Verizon cloud-based identity-as-a-service gets level 3 ICAM certification

Telecom operator Verizon (New York) announced on Monday that its cloud-based managed identity-as-a-service offering has been approved for Level 3 Identity, Credential and Access Management (ICAM) certification. According to Verizon, its Universal Identify Service is the first service with Level 3 certification for online identity protection for federal employees and visitors of government websites.



Telecom operator Verizon (New York) announced on Monday that its cloud-based managed identity-as-a-service offering has been approved for Level 3 Identity, Credential and Access Management (ICAM) certification. According to Verizon, its Universal Identify Service is the first service with Level 3 certification for online identity protection for federal employees and visitors of government websites.


ICAM, which was established by the U.S. General Services Administration and the U.S. Department of Defense, is responsible for aligning the government’s identity management activities to help safeguard online identities.  Before ICAM, identity standards varied from one agency to another, offering no interoperability.


According to Tracy Hulver, Verizon’s chief identity strategist, agencies that do not outsource through a cloud-based service may be more inclined to do so now that there is a universal standard and certification process. 

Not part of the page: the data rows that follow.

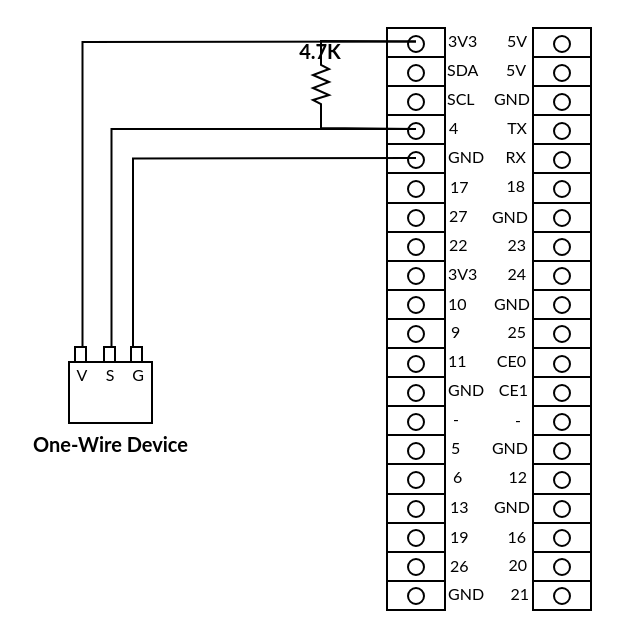
<!DOCTYPE html>
<html lang="en">
<head>
<meta charset="utf-8">
<title>One-Wire Device wiring diagram</title>
<style>
  :root { --ink: #000; --paper: #fff; --row: 29.1px; --line: 2px; }
  * { box-sizing: border-box; margin: 0; padding: 0; }
  html, body { width: 640px; height: 634px; overflow: hidden; background: var(--paper); }
  body { position: relative; color: var(--ink); font: 16px/20px Lato, "Open Sans", sans-serif; }
  ol { list-style: none; }

  .header { position: absolute; left: 386px; top: 27px; display: grid; grid-template-columns: 60px 43px 43px 60px; }
  .pins { border: solid var(--ink); border-width: 0 var(--line) var(--line); }
  .pins li { height: var(--row); border-top: var(--line) solid var(--ink); display: flex; justify-content: center; padding-top: 5.5px; }
  .pins li::before { content: ""; width: 14px; height: 14px; border: var(--line) solid var(--ink); border-radius: 50%; }
  .labels li { height: var(--row); padding-top: 4px; white-space: nowrap; }
  .labels .low { padding-top: 5px; }
  .inner-left li { padding-left: var(--x, 2px); }
  .inner-right li { padding-right: var(--x, 6px); text-align: right; }

  .device { position: absolute; left: 68px; top: 361px; width: 85px; height: 63px; border: var(--line) solid var(--ink); }
  .terminal { position: absolute; top: -17px; width: 13px; height: 17px; border: var(--line) solid var(--ink); }
  .terminal-label { position: absolute; top: 2px; width: 20px; text-align: center; }
  .device-name, .resistor-value { position: absolute; font-weight: 700; font-size: 20px; line-height: 24px; text-align: center; white-space: nowrap; }
  .device-name { left: 10px; top: 432px; width: 201px; }
  .resistor-value { left: 290px; top: 39px; width: 60px; }
  .wiring { position: absolute; left: 0; top: 0; fill: none; stroke: var(--ink); stroke-width: 2; }
</style>
</head>
<body>
  <section class="header" aria-label="Pin header">
    <ol class="pins">
      <li></li><li></li><li></li><li></li><li></li><li></li><li></li><li></li><li></li><li></li>
      <li></li><li></li><li></li><li></li><li></li><li></li><li></li><li></li><li></li><li></li>
    </ol>
    <ol class="labels inner-left">
      <li>3V3</li>
      <li style="--x:1px">SDA</li>
      <li style="--x:1px">SCL</li>
      <li style="--x:3px">4</li>
      <li>GND</li>
      <li class="low" style="--x:4px">17</li>
      <li style="--x:3px">27</li>
      <li style="--x:3px">22</li>
      <li>3V3</li>
      <li class="low" style="--x:2px">10</li>
      <li style="--x:5px">9</li>
      <li style="--x:2px">11</li>
      <li>GND</li>
      <li style="--x:7px">-</li>
      <li style="--x:5px">5</li>
      <li style="--x:7px">6</li>
      <li style="--x:4px">13</li>
      <li class="low" style="--x:4px">19</li>
      <li class="low" style="--x:4px">26</li>
      <li>GND</li>
    </ol>
    <ol class="labels inner-right">
      <li style="--x:5px">5V</li>
      <li>5V</li>
      <li style="--x:2px">GND</li>
      <li style="--x:5px">TX</li>
      <li>RX</li>
      <li style="--x:7px">18</li>
      <li class="low" style="--x:4px">GND</li>
      <li>23</li>
      <li>24</li>
      <li class="low" style="--x:2px">GND</li>
      <li>25</li>
      <li>CE0</li>
      <li style="--x:4px">CE1</li>
      <li class="low" style="--x:11px">-</li>
      <li style="--x:4px">GND</li>
      <li style="--x:5px">12</li>
      <li style="--x:2px">GND</li>
      <li class="low">16</li>
      <li style="--x:5px">20</li>
      <li style="--x:3px">21</li>
    </ol>
    <ol class="pins">
      <li></li><li></li><li></li><li></li><li></li><li></li><li></li><li></li><li></li><li></li>
      <li></li><li></li><li></li><li></li><li></li><li></li><li></li><li></li><li></li><li></li>
    </ol>
  </section>

  <section class="device" aria-label="One-Wire Device">
    <span class="terminal" style="left:4px"></span>
    <span class="terminal" style="left:33px"></span>
    <span class="terminal" style="left:60px"></span>
    <span class="terminal-label" style="left:2px">V</span>
    <span class="terminal-label" style="left:30px">S</span>
    <span class="terminal-label" style="left:58px">G</span>
  </section>
  <p class="device-name">One-Wire Device</p>
  <p class="resistor-value">4.7K</p>

  <svg class="wiring" width="640" height="634" viewBox="0 0 640 634" role="img" aria-label="Wires from the device to the pin header, with a resistor">
    <path class="power-wire" d="M82.5 346V42L416 41.5"/>
    <path class="signal-wire" d="M111.5 346V129H416"/>
    <path class="ground-wire" d="M133 346V158.5L416 158"/>
    <path class="resistor" d="M416 41.5L321 41V65L329 69L313 75L329 82L313 88L329 95L313 100L321 104V128L416 129"/>
  </svg>
</body>
</html>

“There wasn’t really a standard that they knew,” says Hulver.  “They didn’t know what to look for, but now there are these guidelines and frameworks to rely on.”


ICAM has four levels of certification, with one being the weakest and four being the strongest. According to Hulver, the first level does not require any type of vetting to prove identity.  All that is needed is a username and password for entry.  The second level requires a vetting process that verifies a person’s legal name, address, phone number, email, and perhaps the last four digitals of a social security number or license.


Level 3 goes even further and asks for verification of name, address, phone number, email, and social, as well as questions that only that individual would know.


For example, it could ask a series of eight questions that you would have to respond correctly to in a four minute time window, according to Hulver  Types of questions could include information such as of five addresses listed, which one haven’t you lived that, or of four companies listed, which one haven’t you worked at.


The fourth and highest level requires an in-person vetting process where you have to prove through various methods that you are who you say you are.  This is reserved for the highest level of authorization, for example top secret clearance.


According to Tracy Hulver, through level 3 certification, this cloud-based service can provide four things to users.  The first, is identify proofing, meaning that they can prove that the person is who they say they are using information only the person would know.  The second is through credentials, by not only proving who they are through information but by something they have, like a hardware token that has a random number generator on it or a one-time password sent to a smartphone.  The third is authentication, meaning Verizon can intercept an Authentication request and process it.  Lastly, the service can provide access management, so once a person authenticates themselves they will automatically be given access to other systems they have privilege to gain access to.


“Four of the top six breeches that we investigated involved some attack vector using a credential,” says Hulver. “ None of the breeches we investigated involved that second factor, so that shows you that using not only something you know, but something you have, exponentially increases the security of making sure only the right people get in an access to the system.”


Having something like a hardware token or smart card may increase security, but it is also one more thing to carry around, and in the event that it is lost could cause increased problems, according to Hulver.  Not only that, but the cost associated with these tokens could be steep for employees, who will have to provide these devices.


“One of the things that universal identity services allows you to do, is if you have a smartphone you can be issued a onetime password,” says Hulver.  “It’s just as strong and it’s a lot easier to use my cell phone because I already have it. The other thing is that we can provide back-up methods, so that if my cell phone goes dead or is lost, I may decide that my back-up will be a one-time password to a landline number or a onetime password to an email address.”


The service cost varies due to a lot of different elements, says Hulver.  For example, the number of offerings the customer wants (whether all four or just one), how many users they may have, if they would provide their own devices, etc.


“Typically, we can be 20-70% less compared to what they are paying for their own infrastructure because of the scale that we have, the way we are doing things and the ability for the user to use devices they already have,” says Hulver.